NOTICE: The use of the Internet or this form for communication with the firm or any individual member of the firm does not establish an attorney-client relationship. Confidential or time-sensitive information should not be sent through this form.
In Pennsylvania, there are three divorce options used by attorneys and their clients to get divorced. Two are No-fault types of divorce and the third is “Fault” method of getting divorced.
Prior to 1980, Pennsylvania was a “fault” state. As such, in order to get divorced, one spouse had to prove that the other spouse was “at fault” for the divorce and that the spouse who wanted the divorce was not at fault, and was, in fact, “innocent and injured” according to the statute.
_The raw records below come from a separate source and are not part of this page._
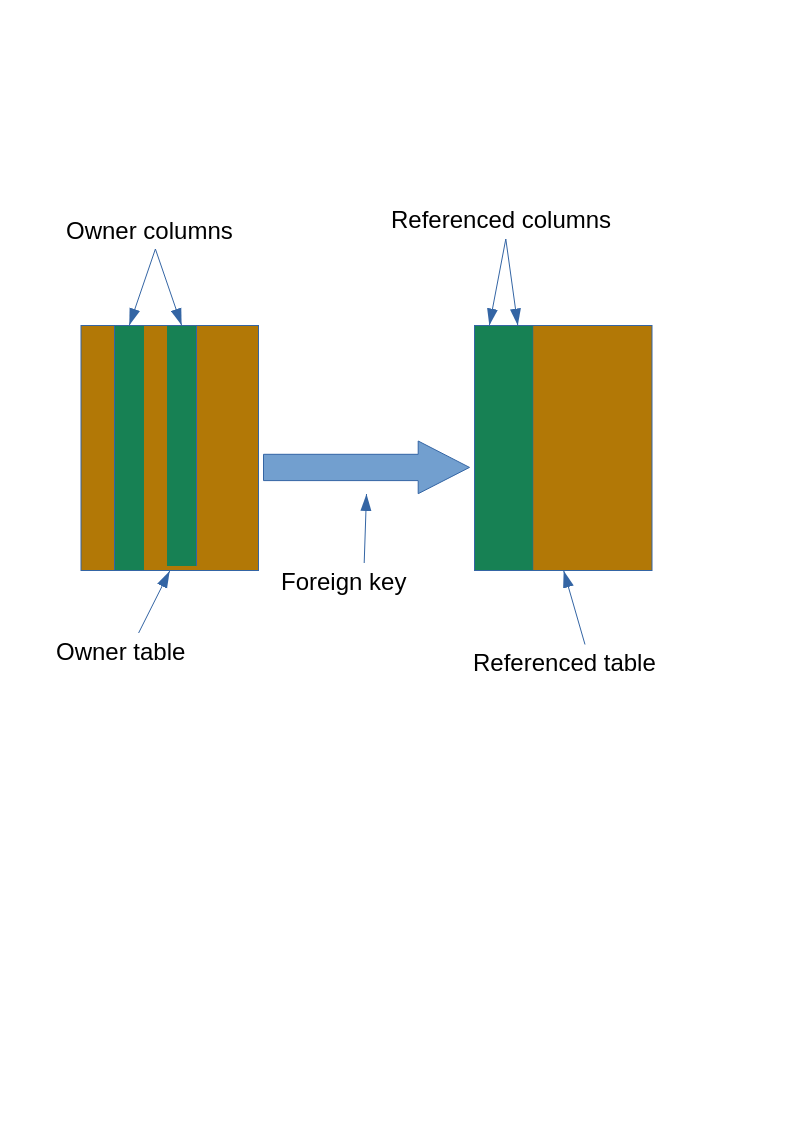
<!DOCTYPE html>
<html lang="en">
<head>
<meta charset="utf-8">
<title>Foreign key diagram</title>
<style>
:root {
  --paper: #ffffff;
  --ink: #000000;
  --table: #b27806;
  --column: #178154;
  --line: #3465a4;
  --key: #729fcf;
}
* { box-sizing: border-box; }
body { margin: 0; background: var(--paper); }
.diagram {
  position: relative;
  width: 794px;
  height: 1123px;
  overflow: hidden;
  background: var(--paper);
  color: var(--ink);
  font: 24px/28px "Liberation Sans", Arial, sans-serif;
}
.shapes { position: absolute; inset: 0; display: block; }
.table { fill: var(--table); stroke: var(--line); }
.column { fill: var(--column); }
.edge { stroke: var(--line); }
.key { fill: var(--key); stroke: var(--line); }
.pointers { stroke: var(--line); fill: none; }
.head { fill: var(--line); }
.label { position: absolute; margin: 0; white-space: nowrap; }
.owner-columns { left: 66px; top: 217px; }
.referenced-columns { left: 391px; top: 206px; }
.foreign-key { left: 281px; top: 568px; }
.owner-table { left: 56px; top: 638px; }
.referenced-table { left: 473px; top: 649px; }
</style>
</head>
<body>
<main class="diagram">
  <svg class="shapes" width="794" height="1123" viewBox="0 0 794 1123" aria-hidden="true">
    <defs>
      <marker id="arrowhead" markerUnits="userSpaceOnUse" markerWidth="17" markerHeight="12" refX="17" refY="6" orient="auto">
        <polygon class="head" points="0,0.5 17,6 0,11.5"/>
      </marker>
    </defs>

    <g id="owner">
      <rect class="table" x="81" y="325.5" width="177.5" height="245"/>
      <rect class="column" x="114.5" y="325.5" width="29.5" height="245"/>
      <rect class="column" x="167" y="325.5" width="29.5" height="240.5"/>
      <path class="edge" fill="none" d="M114.5 325.5V570.5H144M114.5 325.5H144M167 325.5H196.5V566"/>
    </g>

    <g id="referenced">
      <rect class="table" x="474.5" y="325.5" width="177.5" height="245"/>
      <rect class="column" x="474.5" y="325.5" width="58.5" height="245"/>
      <path class="edge" fill="none" d="M533 325.5H474.5V570.5H533"/>
      <line class="edge" x1="533" y1="326" x2="533" y2="570" stroke-opacity="0.5"/>
    </g>

    <polygon class="key" points="263.5,454.3 418.2,454.3 418.2,441 469.5,467.4 418.2,493.7 418.2,480.6 263.5,480.6"/>

    <g class="pointers" marker-end="url(#arrowhead)">
      <line x1="155.4" y1="249" x2="129.3" y2="325.3" marker-end="url(#arrowhead)"/>
      <line x1="155.4" y1="249" x2="181.6" y2="325.3" marker-end="url(#arrowhead)"/>
      <line x1="505.8" y1="239" x2="489.3" y2="325.5" marker-end="url(#arrowhead)"/>
      <line x1="505.8" y1="239" x2="517.8" y2="325.5" marker-end="url(#arrowhead)"/>
      <line x1="364.2" y1="563" x2="366.5" y2="494" marker-end="url(#arrowhead)"/>
      <line x1="138.6" y1="633" x2="169.7" y2="571" marker-end="url(#arrowhead)"/>
      <line x1="585" y1="644.5" x2="563.7" y2="570.7" marker-end="url(#arrowhead)"/>
    </g>
  </svg>

  <p class="label owner-columns">Owner columns</p>
  <p class="label referenced-columns">Referenced columns</p>
  <p class="label foreign-key">Foreign key</p>
  <p class="label owner-table">Owner table</p>
  <p class="label referenced-table">Referenced table</p>
</main>
</body>
</html>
From a practical point of view, how often, in a marriage, is it that one party is completely and solely at fault and the other party has absolutely no fault? Rarely. The problem was that husband and wife would file for divorce, go into court and hurl all sorts of insults and blame on each other. If the court found that both parties were at fault, the court would deny the request for a divorced and these parties, who just insulted, slandered and embarrassed each other in court by revealing the deepest, darkest secrets of their marriage, would be forced to remain married to one another. How practical was that?
In 1980, the Pennsylvania legislature passed a “no-fault” statute, with the hope of rectifying this horrendous system.
FAULT: Fault remains “on the books” in Pennsylvania. To prove a fault divorce, one must prove on of the statutorily prescribed causes, such as abandonment, extramarital affair, inability to have sexual relations, physical abuse and so on. Again, one party must be at fault and the other party “innocent and injured”. Since it takes “two to tango” in most marriage breakups, this system continues to be riddled with flaws.